Valley College Art Gallery is open Monday through Thursday, 11am-2pm and 6-9pm (5800 Fulton Ave. Valley Glen, CA 91401). (Closed for the Veteran’s Day and Thanksgiving holidays)

The gallery is located in the Art Building on the northwest corner of campus. Map. The exhibition ends December 13, 2012. Read the exhibition press release here.

Go CicLAvia, Go Metro Art!

Expo/Crenshaw Station, Wanderers, Willie Robert Middlebrook, artist

This Sunday, when you’re walking, cycling, skating or otherwise playing your way through the streets at CicLAvia, be sure to check out bounties of art along the way! The 9.1-mile CicLAvia route–with new spurs to Exposition Park, Chinatown and Boyle Heights–connects with 14 Metro Rail stations, each featuring artwork created specifically for its site. See map with Metro stations here. Explore Metro Art here.

Some of the newest artwork in the Metro system is showcased along the recently-opened Expo Line (fortuitously, the CicLAvia route intersects with the Expo Line for the first time, providing easy access from neighborhoods along the east-west corridor to this quintessential L.A. event). Each of the 10 new stations displays a series of mosaic and porcelain enamel artworks along the platforms, with a total of 176 original artworks spread between Culver City and downtown LA.

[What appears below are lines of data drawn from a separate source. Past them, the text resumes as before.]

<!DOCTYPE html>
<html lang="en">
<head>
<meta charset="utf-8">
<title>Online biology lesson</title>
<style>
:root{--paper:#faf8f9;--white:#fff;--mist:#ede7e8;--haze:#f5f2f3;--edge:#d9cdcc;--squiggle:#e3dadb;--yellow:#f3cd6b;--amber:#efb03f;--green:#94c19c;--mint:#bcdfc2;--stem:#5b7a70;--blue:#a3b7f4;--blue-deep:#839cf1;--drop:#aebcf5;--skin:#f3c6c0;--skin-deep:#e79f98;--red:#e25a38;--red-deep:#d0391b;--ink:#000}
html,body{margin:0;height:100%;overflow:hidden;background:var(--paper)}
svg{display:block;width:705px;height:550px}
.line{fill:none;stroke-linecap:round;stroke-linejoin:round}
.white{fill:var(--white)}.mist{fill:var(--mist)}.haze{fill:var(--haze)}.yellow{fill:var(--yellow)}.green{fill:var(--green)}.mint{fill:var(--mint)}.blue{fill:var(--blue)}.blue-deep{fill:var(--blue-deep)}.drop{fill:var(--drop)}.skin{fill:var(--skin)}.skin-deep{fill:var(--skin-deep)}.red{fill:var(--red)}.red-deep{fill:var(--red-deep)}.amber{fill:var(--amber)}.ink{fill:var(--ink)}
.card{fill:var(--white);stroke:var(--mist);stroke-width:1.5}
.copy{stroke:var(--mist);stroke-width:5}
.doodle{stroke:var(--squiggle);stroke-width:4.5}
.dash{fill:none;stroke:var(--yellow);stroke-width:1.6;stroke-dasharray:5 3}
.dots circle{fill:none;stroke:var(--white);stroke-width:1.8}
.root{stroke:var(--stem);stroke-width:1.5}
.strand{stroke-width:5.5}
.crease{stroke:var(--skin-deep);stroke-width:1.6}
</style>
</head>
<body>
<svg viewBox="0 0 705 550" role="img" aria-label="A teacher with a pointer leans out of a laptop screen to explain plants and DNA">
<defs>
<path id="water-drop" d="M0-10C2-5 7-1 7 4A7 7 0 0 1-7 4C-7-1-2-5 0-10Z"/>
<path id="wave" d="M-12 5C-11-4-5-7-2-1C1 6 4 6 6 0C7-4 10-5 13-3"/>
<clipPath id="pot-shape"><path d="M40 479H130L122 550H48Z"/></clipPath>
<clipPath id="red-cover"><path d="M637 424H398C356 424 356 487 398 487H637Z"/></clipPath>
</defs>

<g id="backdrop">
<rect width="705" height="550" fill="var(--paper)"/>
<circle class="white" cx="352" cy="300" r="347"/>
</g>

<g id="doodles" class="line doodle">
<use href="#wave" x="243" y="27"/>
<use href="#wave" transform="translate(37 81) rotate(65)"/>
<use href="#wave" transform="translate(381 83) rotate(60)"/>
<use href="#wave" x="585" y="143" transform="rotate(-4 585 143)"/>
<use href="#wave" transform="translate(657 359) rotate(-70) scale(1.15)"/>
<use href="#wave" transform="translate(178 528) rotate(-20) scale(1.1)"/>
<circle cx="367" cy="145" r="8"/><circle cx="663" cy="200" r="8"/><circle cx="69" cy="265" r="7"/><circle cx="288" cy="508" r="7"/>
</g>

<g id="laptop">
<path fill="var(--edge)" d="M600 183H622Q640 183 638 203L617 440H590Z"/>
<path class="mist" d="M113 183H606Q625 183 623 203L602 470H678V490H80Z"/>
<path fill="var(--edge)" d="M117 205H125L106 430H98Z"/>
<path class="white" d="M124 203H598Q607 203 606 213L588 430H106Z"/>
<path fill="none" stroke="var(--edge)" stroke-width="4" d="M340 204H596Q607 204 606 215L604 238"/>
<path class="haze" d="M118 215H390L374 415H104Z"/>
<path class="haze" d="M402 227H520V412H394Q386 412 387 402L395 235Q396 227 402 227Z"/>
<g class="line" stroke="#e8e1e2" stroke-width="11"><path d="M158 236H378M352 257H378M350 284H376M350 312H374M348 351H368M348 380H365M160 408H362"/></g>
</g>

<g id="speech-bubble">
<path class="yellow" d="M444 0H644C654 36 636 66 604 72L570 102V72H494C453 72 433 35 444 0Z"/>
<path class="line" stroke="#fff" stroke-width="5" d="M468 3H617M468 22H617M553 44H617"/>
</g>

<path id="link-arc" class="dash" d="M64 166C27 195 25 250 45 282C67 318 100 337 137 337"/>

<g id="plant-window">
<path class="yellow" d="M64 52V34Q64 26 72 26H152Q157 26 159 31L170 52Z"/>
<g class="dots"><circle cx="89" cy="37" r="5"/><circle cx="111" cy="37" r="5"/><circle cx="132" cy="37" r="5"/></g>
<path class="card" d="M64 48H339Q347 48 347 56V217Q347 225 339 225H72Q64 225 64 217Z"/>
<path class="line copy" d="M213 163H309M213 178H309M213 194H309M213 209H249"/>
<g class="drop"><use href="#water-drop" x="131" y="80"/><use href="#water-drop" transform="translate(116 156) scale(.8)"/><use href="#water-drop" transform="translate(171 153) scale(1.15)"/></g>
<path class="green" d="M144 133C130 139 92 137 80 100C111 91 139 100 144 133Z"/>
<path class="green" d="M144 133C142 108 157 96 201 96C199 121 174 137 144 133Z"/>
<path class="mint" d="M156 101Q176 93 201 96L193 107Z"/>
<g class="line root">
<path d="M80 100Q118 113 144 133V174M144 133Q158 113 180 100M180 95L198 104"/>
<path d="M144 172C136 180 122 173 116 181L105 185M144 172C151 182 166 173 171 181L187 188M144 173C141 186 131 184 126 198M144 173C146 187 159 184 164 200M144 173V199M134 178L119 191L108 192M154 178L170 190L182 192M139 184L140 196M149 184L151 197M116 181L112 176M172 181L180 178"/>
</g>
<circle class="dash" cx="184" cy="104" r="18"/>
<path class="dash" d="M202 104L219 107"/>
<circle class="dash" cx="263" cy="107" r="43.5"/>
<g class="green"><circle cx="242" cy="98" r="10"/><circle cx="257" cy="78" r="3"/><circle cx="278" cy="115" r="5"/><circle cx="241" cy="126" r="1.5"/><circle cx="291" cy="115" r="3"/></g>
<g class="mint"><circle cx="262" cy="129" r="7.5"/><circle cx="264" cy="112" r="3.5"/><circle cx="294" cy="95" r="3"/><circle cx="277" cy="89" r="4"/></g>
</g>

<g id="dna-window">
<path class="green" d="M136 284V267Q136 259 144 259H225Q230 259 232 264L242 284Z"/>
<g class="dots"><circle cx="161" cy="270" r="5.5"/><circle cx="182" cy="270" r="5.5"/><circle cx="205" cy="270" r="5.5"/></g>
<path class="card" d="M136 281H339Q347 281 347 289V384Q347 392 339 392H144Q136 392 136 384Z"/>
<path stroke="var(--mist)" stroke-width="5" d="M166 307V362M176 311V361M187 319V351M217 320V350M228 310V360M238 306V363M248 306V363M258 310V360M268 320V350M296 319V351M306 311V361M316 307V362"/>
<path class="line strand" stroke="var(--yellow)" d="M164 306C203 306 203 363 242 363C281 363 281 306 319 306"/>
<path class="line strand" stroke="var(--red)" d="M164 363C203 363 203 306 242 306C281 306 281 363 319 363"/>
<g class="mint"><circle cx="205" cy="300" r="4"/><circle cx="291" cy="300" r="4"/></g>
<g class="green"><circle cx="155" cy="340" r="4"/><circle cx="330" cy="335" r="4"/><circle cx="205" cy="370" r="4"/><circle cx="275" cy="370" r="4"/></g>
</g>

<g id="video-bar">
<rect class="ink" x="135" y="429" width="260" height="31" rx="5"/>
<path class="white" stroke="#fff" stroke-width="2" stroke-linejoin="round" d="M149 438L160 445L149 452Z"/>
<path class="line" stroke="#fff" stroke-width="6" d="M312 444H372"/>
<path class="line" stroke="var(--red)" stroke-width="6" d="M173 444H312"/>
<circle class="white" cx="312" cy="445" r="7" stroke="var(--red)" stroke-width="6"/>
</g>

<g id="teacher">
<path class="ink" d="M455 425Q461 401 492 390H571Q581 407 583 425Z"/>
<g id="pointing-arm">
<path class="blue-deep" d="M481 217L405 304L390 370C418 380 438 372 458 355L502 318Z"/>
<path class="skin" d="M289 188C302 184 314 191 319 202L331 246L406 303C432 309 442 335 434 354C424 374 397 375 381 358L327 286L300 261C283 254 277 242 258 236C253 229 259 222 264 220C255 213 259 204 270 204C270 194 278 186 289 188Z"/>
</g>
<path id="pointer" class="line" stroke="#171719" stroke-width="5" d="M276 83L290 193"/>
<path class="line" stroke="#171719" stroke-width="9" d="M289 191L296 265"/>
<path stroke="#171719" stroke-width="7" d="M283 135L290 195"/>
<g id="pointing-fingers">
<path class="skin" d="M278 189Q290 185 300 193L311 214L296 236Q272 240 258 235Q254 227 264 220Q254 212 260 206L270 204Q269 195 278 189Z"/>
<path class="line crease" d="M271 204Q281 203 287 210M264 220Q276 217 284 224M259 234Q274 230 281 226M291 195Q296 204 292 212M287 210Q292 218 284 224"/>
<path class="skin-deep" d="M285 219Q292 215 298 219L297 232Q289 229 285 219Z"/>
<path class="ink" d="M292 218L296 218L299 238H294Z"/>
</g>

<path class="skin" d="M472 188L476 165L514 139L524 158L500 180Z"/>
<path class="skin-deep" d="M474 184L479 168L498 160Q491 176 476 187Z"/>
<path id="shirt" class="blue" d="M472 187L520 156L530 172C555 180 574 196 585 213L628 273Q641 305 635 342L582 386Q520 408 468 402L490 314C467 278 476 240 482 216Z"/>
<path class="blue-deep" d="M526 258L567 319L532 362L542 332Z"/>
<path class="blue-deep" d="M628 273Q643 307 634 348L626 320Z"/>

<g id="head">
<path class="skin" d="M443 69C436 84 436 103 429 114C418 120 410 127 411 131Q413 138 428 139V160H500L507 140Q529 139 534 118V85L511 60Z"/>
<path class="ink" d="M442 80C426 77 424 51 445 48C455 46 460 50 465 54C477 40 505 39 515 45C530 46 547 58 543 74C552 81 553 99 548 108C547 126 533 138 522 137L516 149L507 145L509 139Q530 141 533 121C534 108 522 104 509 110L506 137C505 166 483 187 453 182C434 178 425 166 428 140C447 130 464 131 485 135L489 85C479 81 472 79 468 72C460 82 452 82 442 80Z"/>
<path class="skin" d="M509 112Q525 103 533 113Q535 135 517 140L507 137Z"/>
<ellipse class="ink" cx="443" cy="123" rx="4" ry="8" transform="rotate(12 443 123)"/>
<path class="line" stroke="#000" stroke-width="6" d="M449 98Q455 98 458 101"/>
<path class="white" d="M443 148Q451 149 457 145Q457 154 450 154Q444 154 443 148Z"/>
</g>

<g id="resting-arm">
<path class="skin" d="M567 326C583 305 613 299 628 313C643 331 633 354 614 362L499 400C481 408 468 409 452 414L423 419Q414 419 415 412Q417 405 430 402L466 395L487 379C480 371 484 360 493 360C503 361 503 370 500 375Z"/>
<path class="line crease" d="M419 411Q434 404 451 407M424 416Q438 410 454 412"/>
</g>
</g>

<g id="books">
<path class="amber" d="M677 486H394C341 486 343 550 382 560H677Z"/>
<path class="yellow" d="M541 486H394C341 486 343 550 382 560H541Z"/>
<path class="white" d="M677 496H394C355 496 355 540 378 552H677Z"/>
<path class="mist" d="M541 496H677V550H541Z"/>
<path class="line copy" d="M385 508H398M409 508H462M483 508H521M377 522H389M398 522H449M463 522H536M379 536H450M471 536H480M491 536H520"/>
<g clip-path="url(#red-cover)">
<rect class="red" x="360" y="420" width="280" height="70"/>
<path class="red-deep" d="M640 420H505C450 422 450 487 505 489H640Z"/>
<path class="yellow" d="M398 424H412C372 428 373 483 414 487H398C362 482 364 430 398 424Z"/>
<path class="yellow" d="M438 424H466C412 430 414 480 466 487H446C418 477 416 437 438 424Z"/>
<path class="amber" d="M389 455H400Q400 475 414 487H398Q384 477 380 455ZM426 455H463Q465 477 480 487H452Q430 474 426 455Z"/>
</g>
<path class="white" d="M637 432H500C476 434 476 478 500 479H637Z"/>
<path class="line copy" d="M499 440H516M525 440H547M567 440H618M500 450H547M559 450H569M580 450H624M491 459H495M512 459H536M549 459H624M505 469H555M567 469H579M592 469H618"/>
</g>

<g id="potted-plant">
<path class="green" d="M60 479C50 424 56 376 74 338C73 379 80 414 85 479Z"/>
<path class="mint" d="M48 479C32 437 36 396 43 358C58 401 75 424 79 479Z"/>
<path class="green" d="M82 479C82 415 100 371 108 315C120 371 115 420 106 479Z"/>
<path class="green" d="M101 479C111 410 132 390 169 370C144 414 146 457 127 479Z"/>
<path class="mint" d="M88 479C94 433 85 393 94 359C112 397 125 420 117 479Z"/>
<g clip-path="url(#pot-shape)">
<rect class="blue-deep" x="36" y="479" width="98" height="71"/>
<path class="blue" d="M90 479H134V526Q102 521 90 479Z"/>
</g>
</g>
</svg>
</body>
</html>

So, here’s an idea:  take the Metro Expo Line to CicLAvia (or Red, Purple, Blue, or Gold Lines), and explore L.A.’s unique artistic landscape along the way for a fun-filled day of cultural and civic enrichment. Then congratulate yourself on a day well-spent!

Here are a few highlights from the Expo Line:

Jefferson/USC Station, Urban Dualities, Samuel Rodriguez, artist

La Cienega/Jefferson Station, Engraved in Memory, Daniel González, artist

Expo/Vermont Station, Neighborhood Portrait: Reconstructed, Jessica Polzin McCoy, artist

Expo/Crenshaw Station, Wanderers, Willie Robert Middlebrook, artist

Monumental sculpture, Time Piece, at new El Monte Station!

Time Piece, a sculpture designed by Donald Lipski for the new El Monte Station, which includes three double sided clocks, and is suspended by a network of cables from a 30 foot tall stainless steel arch. Photo: Donald Lipski.

 

 

An iconic, large-scale sculpture by Donald Lipski is installed at Metro’s new El Monte Station, which is opening Oct. 14!

Lipski, an internationally renowed sculptor in the field of public art, created a monumental clock tower–with a twist. Entitled Time Piece, the artwork includes three double sided clocks suspended from a sweeping 30-foot tall stainless steel arch, using a web of thin stainless steel cables.

The functional sculpture echoes the grand clock towers historically found in transit systems, but is updated to contemporary times and the specific context of the new facility.

Built in the 1970s, the original transit center was the busiest bus-only station west of the Mississippi. The station was demolished to make way for a new two-level station, doubling its previous size and accommodating up to 40,000 daily riders.

Click here for a Source post documenting the installation of this artwork, and here for more information on Donald Lipski’s work.

Detail of Time Piece. Photo: Donald Lipski.